**INSTRUCTIONS TO FOLLOW**
Print exactly the first lines of the records. Stop after the line containing "601px; overflow: hidden; background: var(--paper);", and leave every picture out.

**INPUT RECORDS**
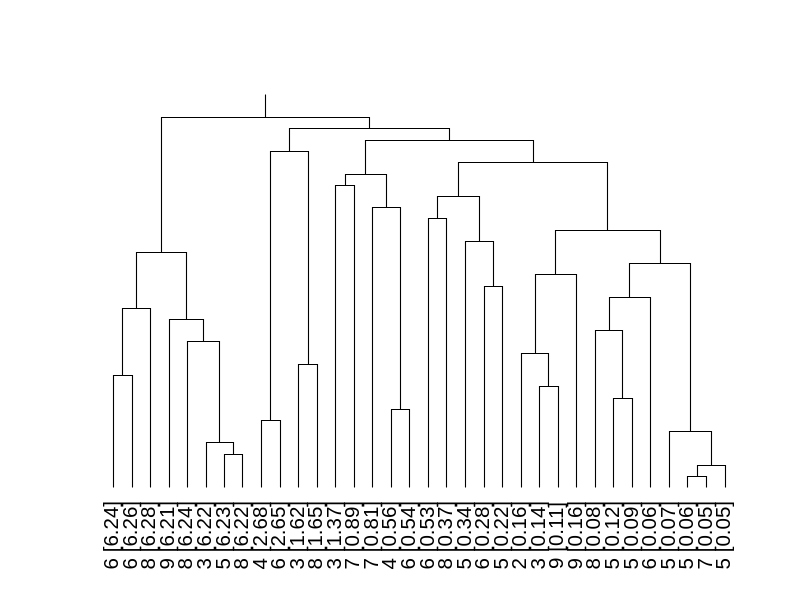
<!DOCTYPE html>
<html lang="en">
<head>
<meta charset="utf-8">
<title>Dendrogram</title>
<style>
:root { --paper: #fff; --ink: #000; }
* { box-sizing: border-box; margin: 0; padding: 0; }
html, body { width: 800px; height: 601px; overflow: hidden; background: var(--paper); }
.dendrogram { position: relative; width: 800px; height: 601px; overflow: hidden; color: var(--ink); }
.branches { position: absolute; inset: 0; display: block; fill: none; stroke: var(--ink); stroke-width: 1.1; }
.leaves {
  position: absolute; left: 102px; top: 489px; width: 630.5px; height: 80px;
  display: grid; grid-template-columns: repeat(34, minmax(0, 1fr));
  align-items: end; justify-items: center; list-style: none;
  font: 20.5px/18px "Liberation Sans", Arial, sans-serif;
}
.leaves li { writing-mode: vertical-rl; transform: rotate(180deg); white-space: nowrap; }
</style>
</head>
<body>
<main class="dendrogram">
  <svg class="branches" width="800" height="601" viewBox="0 0 800 601" role="img" aria-label="Tree of 34 clustered leaves">
    <g transform="translate(.5 .5)">
      <g id="root">
        <path d="M265 94V117"/>
        <path d="M161 252V117H369V128"/>
      </g>
      <g id="cluster-six">
        <path d="M136 308V252H186V319"/>
        <path d="M122 375V308H150V487"/>
        <path d="M113 487V375H132V487"/>
        <path d="M169 487V319H203V341"/>
        <path d="M187 487V341H219V442"/>
        <path d="M206 487V442H233V454"/>
        <path d="M224 487V454H242V487"/>
      </g>
      <g id="cluster-two">
        <path d="M289 151V128H449V140"/>
        <path d="M270 420V151H308V364"/>
        <path d="M261 487V420H280V487"/>
        <path d="M298 487V364H317V487"/>
      </g>
      <g id="cluster-one">
        <path d="M365 174V140H533V162"/>
        <path d="M345 185V174H386V207"/>
        <path d="M335 487V185H354V487"/>
        <path d="M372 487V207H400V409"/>
        <path d="M391 487V409H409V487"/>
      </g>
      <g id="cluster-half">
        <path d="M458 196V162H607V230"/>
        <path d="M437 218V196H479V241"/>
        <path d="M428 487V218H446V487"/>
        <path d="M465 487V241H493V286"/>
        <path d="M484 487V286H502V487"/>
      </g>
      <g id="cluster-low">
        <path d="M555 274V230H660V263"/>
        <path d="M535 353V274H576V487"/>
        <path d="M521 487V353H548V386"/>
        <path d="M539 487V386H558V487"/>
        <path d="M629 297V263H690V431"/>
        <path d="M609 330V297H650V487"/>
        <path d="M595 487V330H622V398"/>
        <path d="M613 487V398H632V487"/>
        <path d="M669 487V431H711V465"/>
        <path d="M697 476V465H725V487"/>
        <path d="M687 487V476H706V487"/>
      </g>
    </g>
  </svg>
  <ol class="leaves">
    <li>6 [6.24]</li>
    <li>6 [6.26]</li>
    <li>8 [6.28]</li>
    <li>9 [6.21]</li>
    <li>8 [6.24]</li>
    <li>3 [6.22]</li>
    <li>5 [6.23]</li>
    <li>8 [6.22]</li>
    <li>4 [2.68]</li>
    <li>6 [2.65]</li>
    <li>3 [1.62]</li>
    <li>8 [1.65]</li>
    <li>3 [1.37]</li>
    <li>7 [0.89]</li>
    <li>7 [0.81]</li>
    <li>4 [0.56]</li>
    <li>6 [0.54]</li>
    <li>6 [0.53]</li>
    <li>8 [0.37]</li>
    <li>5 [0.34]</li>
    <li>6 [0.28]</li>
    <li>5 [0.22]</li>
    <li>2 [0.16]</li>
    <li>3 [0.14]</li>
    <li>9 [0.11]</li>
    <li>9 [0.16]</li>
    <li>8 [0.08]</li>
    <li>5 [0.12]</li>
    <li>5 [0.09]</li>
    <li>6 [0.06]</li>
    <li>5 [0.07]</li>
    <li>5 [0.06]</li>
    <li>7 [0.05]</li>
    <li>5 [0.05]</li>
  </ol>
</main>
</body>
</html>
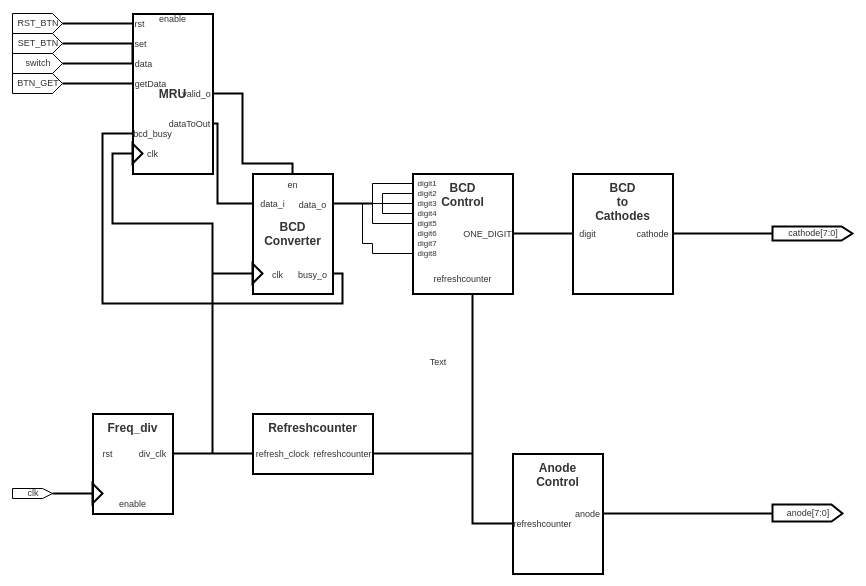
<!DOCTYPE html>
<html lang="en">
<head>
<meta charset="utf-8">
<title>BCD display block diagram</title>
<style>
:root { --paper: #fff; --line: #000; --ink: #333; }
* { box-sizing: border-box; margin: 0; }
html, body { width: 866px; height: 586px; overflow: hidden; background: var(--paper); }
.diagram { position: relative; width: 866px; height: 586px; overflow: hidden; color: var(--ink); font: 9px/10px "Liberation Sans", Arial, sans-serif; }
.wiring { position: absolute; inset: 0; fill: none; stroke: var(--line); stroke-width: 2; }
.thin { stroke-width: 1; }
.block { position: absolute; left: var(--x); top: var(--y); width: var(--w); height: var(--h); box-shadow: 0 0 0 1px var(--line), inset 0 0 0 1px var(--line); }
.block h2, .pin, .tag { position: absolute; left: var(--x); top: var(--y); width: 120px; margin-left: -60px; text-align: center; white-space: nowrap; }
.pin, .tag { height: 10px; margin-top: -5px; }
.block h2 { font-size: 12px; line-height: 14px; font-weight: 700; margin-top: -7px; }
.digits { position: absolute; left: 5px; top: 5px; display: grid; grid-auto-rows: 10px; padding: 0; list-style: none; font-size: 8px; }
</style>
</head>
<body>
<main class="diagram">
  <svg class="wiring" width="866" height="586" viewBox="0 0 866 586" aria-hidden="true">
    <defs>
      <path id="input-port" d="M0 0H40L50 10L40 20H0Z"/>
      <path id="clock-mark" d="M0-10L10 0L0 10Z"/>
    </defs>
    <g class="thin" transform="translate(.5 .5)">
      <use href="#input-port" x="12" y="13"/>
      <use href="#input-port" x="12" y="33"/>
      <use href="#input-port" x="12" y="53"/>
      <use href="#input-port" x="12" y="73"/>
      <path d="M12 488H42L52 493L42 498H12Z"/>
      <path d="M412 183H372V223H412M412 193H382V213H412M372 203H412M362 203V243H372V253H412"/>
    </g>
    <g transform="translate(.5 .5)">
      <path d="M62 23H132M62 43H132V63M62 63H132M62 83H132"/>
      <path d="M212 93H242V163H292V173"/>
      <path d="M212 123H217V203H252"/>
      <path d="M332 203H372"/>
      <path d="M332 273H342V303H102V133H132"/>
      <path d="M132 153H112V223H212V453"/>
      <path d="M252 273H212"/>
      <path d="M172 453H252M372 453H472M472 293V523H512"/>
      <path d="M512 233H572M672 233H772M602 513H772M52 493H92"/>
      <path d="M772 226H841L852 233L841 240H772Z"/>
      <path d="M772 504H831L842 513L831 521H772Z"/>
      <use href="#clock-mark" x="132" y="153"/>
      <use href="#clock-mark" x="252" y="273"/>
      <use href="#clock-mark" x="92" y="493"/>
    </g>
  </svg>

  <span class="tag" style="--x:38px;--y:23px">RST_BTN</span>
  <span class="tag" style="--x:38px;--y:43px">SET_BTN</span>
  <span class="tag" style="--x:38px;--y:63px">switch</span>
  <span class="tag" style="--x:38px;--y:83px">BTN_GET</span>
  <span class="tag" style="--x:33px;--y:493px">clk</span>
  <span class="tag" style="--x:813px;--y:233px">cathode[7:0]</span>
  <span class="tag" style="--x:808px;--y:513px">anode[7:0]</span>
  <span class="tag" style="--x:438px;--y:362px">Text</span>

  <section class="block" style="--x:132.5px;--y:13.5px;--w:80px;--h:160px">
    <h2 style="--x:40px;--y:80px">MRU</h2>
    <span class="pin" style="--x:40px;--y:5px">enable</span>
    <span class="pin" style="--x:7px;--y:10px">rst</span>
    <span class="pin" style="--x:8px;--y:30px">set</span>
    <span class="pin" style="--x:11px;--y:50px">data</span>
    <span class="pin" style="--x:18px;--y:70px">getData</span>
    <span class="pin" style="--x:64px;--y:80px">valid_o</span>
    <span class="pin" style="--x:57px;--y:110px">dataToOut</span>
    <span class="pin" style="--x:20px;--y:120px">bcd_busy</span>
    <span class="pin" style="--x:20px;--y:140px">clk</span>
  </section>

  <section class="block" style="--x:252.5px;--y:173.5px;--w:80px;--h:120px">
    <h2 style="--x:40px;--y:53px">BCD<br>Converter</h2>
    <span class="pin" style="--x:40px;--y:11px">en</span>
    <span class="pin" style="--x:20px;--y:30px">data_i</span>
    <span class="pin" style="--x:60px;--y:31px">data_o</span>
    <span class="pin" style="--x:25px;--y:101px">clk</span>
    <span class="pin" style="--x:60px;--y:101px">busy_o</span>
  </section>

  <section class="block" style="--x:412.5px;--y:173.5px;--w:100px;--h:120px">
    <h2 style="--x:50px;--y:14px">BCD<br>Control</h2>
    <ol class="digits">
      <li>digit1</li><li>digit2</li><li>digit3</li><li>digit4</li>
      <li>digit5</li><li>digit6</li><li>digit7</li><li>digit8</li>
    </ol>
    <span class="pin" style="--x:75px;--y:60px">ONE_DIGIT</span>
    <span class="pin" style="--x:50px;--y:105px">refreshcounter</span>
  </section>

  <section class="block" style="--x:572.5px;--y:173.5px;--w:100px;--h:120px">
    <h2 style="--x:50px;--y:14px">BCD<br>to<br>Cathodes</h2>
    <span class="pin" style="--x:15px;--y:60px">digit</span>
    <span class="pin" style="--x:80px;--y:60px">cathode</span>
  </section>

  <section class="block" style="--x:92.5px;--y:413.5px;--w:80px;--h:100px">
    <h2 style="--x:40px;--y:14px">Freq_div</h2>
    <span class="pin" style="--x:15px;--y:40px">rst</span>
    <span class="pin" style="--x:60px;--y:40px">div_clk</span>
    <span class="pin" style="--x:40px;--y:90px">enable</span>
  </section>

  <section class="block" style="--x:252.5px;--y:413.5px;--w:120px;--h:60px">
    <h2 style="--x:60px;--y:14px">Refreshcounter</h2>
    <span class="pin" style="--x:30px;--y:40px">refresh_clock</span>
    <span class="pin" style="--x:90px;--y:40px">refreshcounter</span>
  </section>

  <section class="block" style="--x:512.5px;--y:453.5px;--w:90px;--h:120px">
    <h2 style="--x:45px;--y:14px">Anode<br>Control</h2>
    <span class="pin" style="--x:75px;--y:60px">anode</span>
    <span class="pin" style="--x:30px;--y:70px">refreshcounter</span>
  </section>
</main>
</body>
</html>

**SOLUTION TO THE EXERCISE**
<!DOCTYPE html>
<html lang="en">
<head>
<meta charset="utf-8">
<title>Dendrogram</title>
<style>
:root { --paper: #fff; --ink: #000; }
* { box-sizing: border-box; margin: 0; padding: 0; }
html, body { width: 800px; height: 601px; overflow: hidden; background: var(--paper); }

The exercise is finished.